EXERCISE PROMPT: Apart from the pictures, every entry below should be repeated exactly.

[[ LISTED RECORDS open ]]

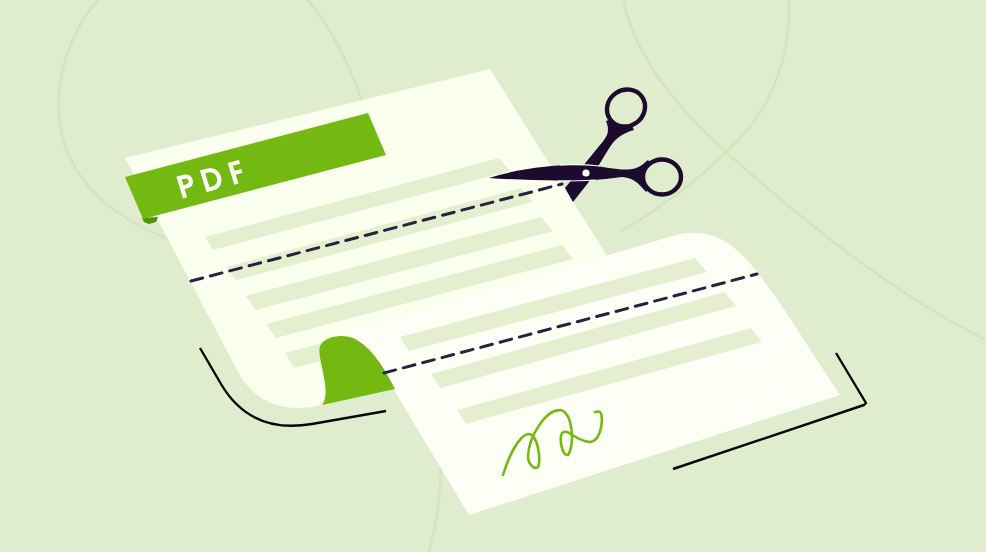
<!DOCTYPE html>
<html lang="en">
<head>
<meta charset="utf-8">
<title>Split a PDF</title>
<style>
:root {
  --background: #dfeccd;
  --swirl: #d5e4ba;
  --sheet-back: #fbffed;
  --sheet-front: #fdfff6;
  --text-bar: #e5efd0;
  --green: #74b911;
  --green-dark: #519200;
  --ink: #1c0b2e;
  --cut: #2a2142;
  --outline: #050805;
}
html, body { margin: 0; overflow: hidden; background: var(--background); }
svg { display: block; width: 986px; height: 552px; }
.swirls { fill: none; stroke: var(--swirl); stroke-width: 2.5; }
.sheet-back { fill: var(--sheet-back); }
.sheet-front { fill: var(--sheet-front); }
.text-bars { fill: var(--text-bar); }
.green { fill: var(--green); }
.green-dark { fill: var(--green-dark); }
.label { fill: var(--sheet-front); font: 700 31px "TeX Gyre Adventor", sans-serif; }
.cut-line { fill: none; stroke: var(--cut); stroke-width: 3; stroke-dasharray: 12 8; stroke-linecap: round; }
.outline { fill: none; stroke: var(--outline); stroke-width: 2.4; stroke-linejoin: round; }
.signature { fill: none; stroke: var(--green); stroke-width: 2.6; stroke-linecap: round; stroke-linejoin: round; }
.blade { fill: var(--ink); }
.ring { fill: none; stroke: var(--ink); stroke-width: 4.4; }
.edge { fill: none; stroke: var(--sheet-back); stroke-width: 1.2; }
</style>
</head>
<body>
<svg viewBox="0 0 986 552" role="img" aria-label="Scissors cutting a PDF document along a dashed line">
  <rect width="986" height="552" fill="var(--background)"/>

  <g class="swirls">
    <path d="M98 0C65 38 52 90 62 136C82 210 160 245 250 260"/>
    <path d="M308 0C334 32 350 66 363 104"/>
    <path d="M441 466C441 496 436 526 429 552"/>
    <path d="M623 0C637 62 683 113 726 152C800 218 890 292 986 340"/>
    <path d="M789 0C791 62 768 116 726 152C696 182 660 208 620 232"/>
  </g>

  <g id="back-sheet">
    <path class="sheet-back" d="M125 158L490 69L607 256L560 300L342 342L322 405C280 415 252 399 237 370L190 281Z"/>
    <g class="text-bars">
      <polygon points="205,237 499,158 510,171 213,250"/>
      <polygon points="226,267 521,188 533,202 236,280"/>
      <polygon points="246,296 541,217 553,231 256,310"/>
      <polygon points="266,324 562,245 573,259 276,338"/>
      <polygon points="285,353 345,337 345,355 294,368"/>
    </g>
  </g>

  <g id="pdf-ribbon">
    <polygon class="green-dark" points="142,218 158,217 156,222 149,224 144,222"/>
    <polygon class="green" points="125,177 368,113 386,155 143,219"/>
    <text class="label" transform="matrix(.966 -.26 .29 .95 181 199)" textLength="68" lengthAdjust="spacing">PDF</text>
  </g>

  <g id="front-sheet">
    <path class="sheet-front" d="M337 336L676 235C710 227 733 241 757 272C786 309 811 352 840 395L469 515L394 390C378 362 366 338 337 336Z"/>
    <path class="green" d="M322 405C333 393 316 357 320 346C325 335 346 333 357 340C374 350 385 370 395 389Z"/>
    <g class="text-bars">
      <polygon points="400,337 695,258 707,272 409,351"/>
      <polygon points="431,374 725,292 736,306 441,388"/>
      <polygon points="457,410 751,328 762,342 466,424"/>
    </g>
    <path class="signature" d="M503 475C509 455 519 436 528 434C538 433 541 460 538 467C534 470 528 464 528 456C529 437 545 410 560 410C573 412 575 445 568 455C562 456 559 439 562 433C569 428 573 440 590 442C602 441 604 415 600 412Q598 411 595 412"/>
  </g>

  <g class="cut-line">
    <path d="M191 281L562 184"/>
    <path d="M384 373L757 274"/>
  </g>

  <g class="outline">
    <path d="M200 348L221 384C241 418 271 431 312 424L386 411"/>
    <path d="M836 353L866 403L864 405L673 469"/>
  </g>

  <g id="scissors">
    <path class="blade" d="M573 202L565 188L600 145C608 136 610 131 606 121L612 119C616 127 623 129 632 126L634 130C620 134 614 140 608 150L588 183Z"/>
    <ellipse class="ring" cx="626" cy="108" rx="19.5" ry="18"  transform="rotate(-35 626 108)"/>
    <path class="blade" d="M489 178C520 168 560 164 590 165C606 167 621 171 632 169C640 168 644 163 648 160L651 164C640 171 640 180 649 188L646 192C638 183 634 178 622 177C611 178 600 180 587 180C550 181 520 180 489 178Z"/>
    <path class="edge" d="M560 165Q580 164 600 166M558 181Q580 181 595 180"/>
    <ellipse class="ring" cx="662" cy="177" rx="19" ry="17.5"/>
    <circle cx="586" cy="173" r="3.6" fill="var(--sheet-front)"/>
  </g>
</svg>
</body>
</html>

[[ LISTED RECORDS closed ]]

SOLUTION BELOW:
<!DOCTYPE html>
<html lang="en">
<head>
<meta charset="utf-8">
<title>Split a PDF</title>
<style>
:root {
  --background: #dfeccd;
  --swirl: #d5e4ba;
  --sheet-back: #fbffed;
  --sheet-front: #fdfff6;
  --text-bar: #e5efd0;
  --green: #74b911;
  --green-dark: #519200;
  --ink: #1c0b2e;
  --cut: #2a2142;
  --outline: #050805;
}
html, body { margin: 0; overflow: hidden; background: var(--background); }
svg { display: block; width: 986px; height: 552px; }
.swirls { fill: none; stroke: var(--swirl); stroke-width: 2.5; }
.sheet-back { fill: var(--sheet-back); }
.sheet-front { fill: var(--sheet-front); }
.text-bars { fill: var(--text-bar); }
.green { fill: var(--green); }
.green-dark { fill: var(--green-dark); }
.label { fill: var(--sheet-front); font: 700 31px "TeX Gyre Adventor", sans-serif; }
.cut-line { fill: none; stroke: var(--cut); stroke-width: 3; stroke-dasharray: 12 8; stroke-linecap: round; }
.outline { fill: none; stroke: var(--outline); stroke-width: 2.4; stroke-linejoin: round; }
.signature { fill: none; stroke: var(--green); stroke-width: 2.6; stroke-linecap: round; stroke-linejoin: round; }
.blade { fill: var(--ink); }
.ring { fill: none; stroke: var(--ink); stroke-width: 4.4; }
.edge { fill: none; stroke: var(--sheet-back); stroke-width: 1.2; }
</style>
</head>
<body>
<svg viewBox="0 0 986 552" role="img" aria-label="Scissors cutting a PDF document along a dashed line">
  <rect width="986" height="552" fill="var(--background)"/>

  <g class="swirls">
    <path d="M98 0C65 38 52 90 62 136C82 210 160 245 250 260"/>
    <path d="M308 0C334 32 350 66 363 104"/>
    <path d="M441 466C441 496 436 526 429 552"/>
    <path d="M623 0C637 62 683 113 726 152C800 218 890 292 986 340"/>
    <path d="M789 0C791 62 768 116 726 152C696 182 660 208 620 232"/>
  </g>

  <g id="back-sheet">
    <path class="sheet-back" d="M125 158L490 69L607 256L560 300L342 342L322 405C280 415 252 399 237 370L190 281Z"/>
    <g class="text-bars">
      <polygon points="205,237 499,158 510,171 213,250"/>
      <polygon points="226,267 521,188 533,202 236,280"/>
      <polygon points="246,296 541,217 553,231 256,310"/>
      <polygon points="266,324 562,245 573,259 276,338"/>
      <polygon points="285,353 345,337 345,355 294,368"/>
    </g>
  </g>

  <g id="pdf-ribbon">
    <polygon class="green-dark" points="142,218 158,217 156,222 149,224 144,222"/>
    <polygon class="green" points="125,177 368,113 386,155 143,219"/>
    <text class="label" transform="matrix(.966 -.26 .29 .95 181 199)" textLength="68" lengthAdjust="spacing">PDF</text>
  </g>

  <g id="front-sheet">
    <path class="sheet-front" d="M337 336L676 235C710 227 733 241 757 272C786 309 811 352 840 395L469 515L394 390C378 362 366 338 337 336Z"/>
    <path class="green" d="M322 405C333 393 316 357 320 346C325 335 346 333 357 340C374 350 385 370 395 389Z"/>
    <g class="text-bars">
      <polygon points="400,337 695,258 707,272 409,351"/>
      <polygon points="431,374 725,292 736,306 441,388"/>
      <polygon points="457,410 751,328 762,342 466,424"/>
    </g>
    <path class="signature" d="M503 475C509 455 519 436 528 434C538 433 541 460 538 467C534 470 528 464 528 456C529 437 545 410 560 410C573 412 575 445 568 455C562 456 559 439 562 433C569 428 573 440 590 442C602 441 604 415 600 412Q598 411 595 412"/>
  </g>

  <g class="cut-line">
    <path d="M191 281L562 184"/>
    <path d="M384 373L757 274"/>
  </g>

  <g class="outline">
    <path d="M200 348L221 384C241 418 271 431 312 424L386 411"/>
    <path d="M836 353L866 403L864 405L673 469"/>
  </g>

  <g id="scissors">
    <path class="blade" d="M573 202L565 188L600 145C608 136 610 131 606 121L612 119C616 127 623 129 632 126L634 130C620 134 614 140 608 150L588 183Z"/>
    <ellipse class="ring" cx="626" cy="108" rx="19.5" ry="18"  transform="rotate(-35 626 108)"/>
    <path class="blade" d="M489 178C520 168 560 164 590 165C606 167 621 171 632 169C640 168 644 163 648 160L651 164C640 171 640 180 649 188L646 192C638 183 634 178 622 177C611 178 600 180 587 180C550 181 520 180 489 178Z"/>
    <path class="edge" d="M560 165Q580 164 600 166M558 181Q580 181 595 180"/>
    <ellipse class="ring" cx="662" cy="177" rx="19" ry="17.5"/>
    <circle cx="586" cy="173" r="3.6" fill="var(--sheet-front)"/>
  </g>
</svg>
</body>
</html>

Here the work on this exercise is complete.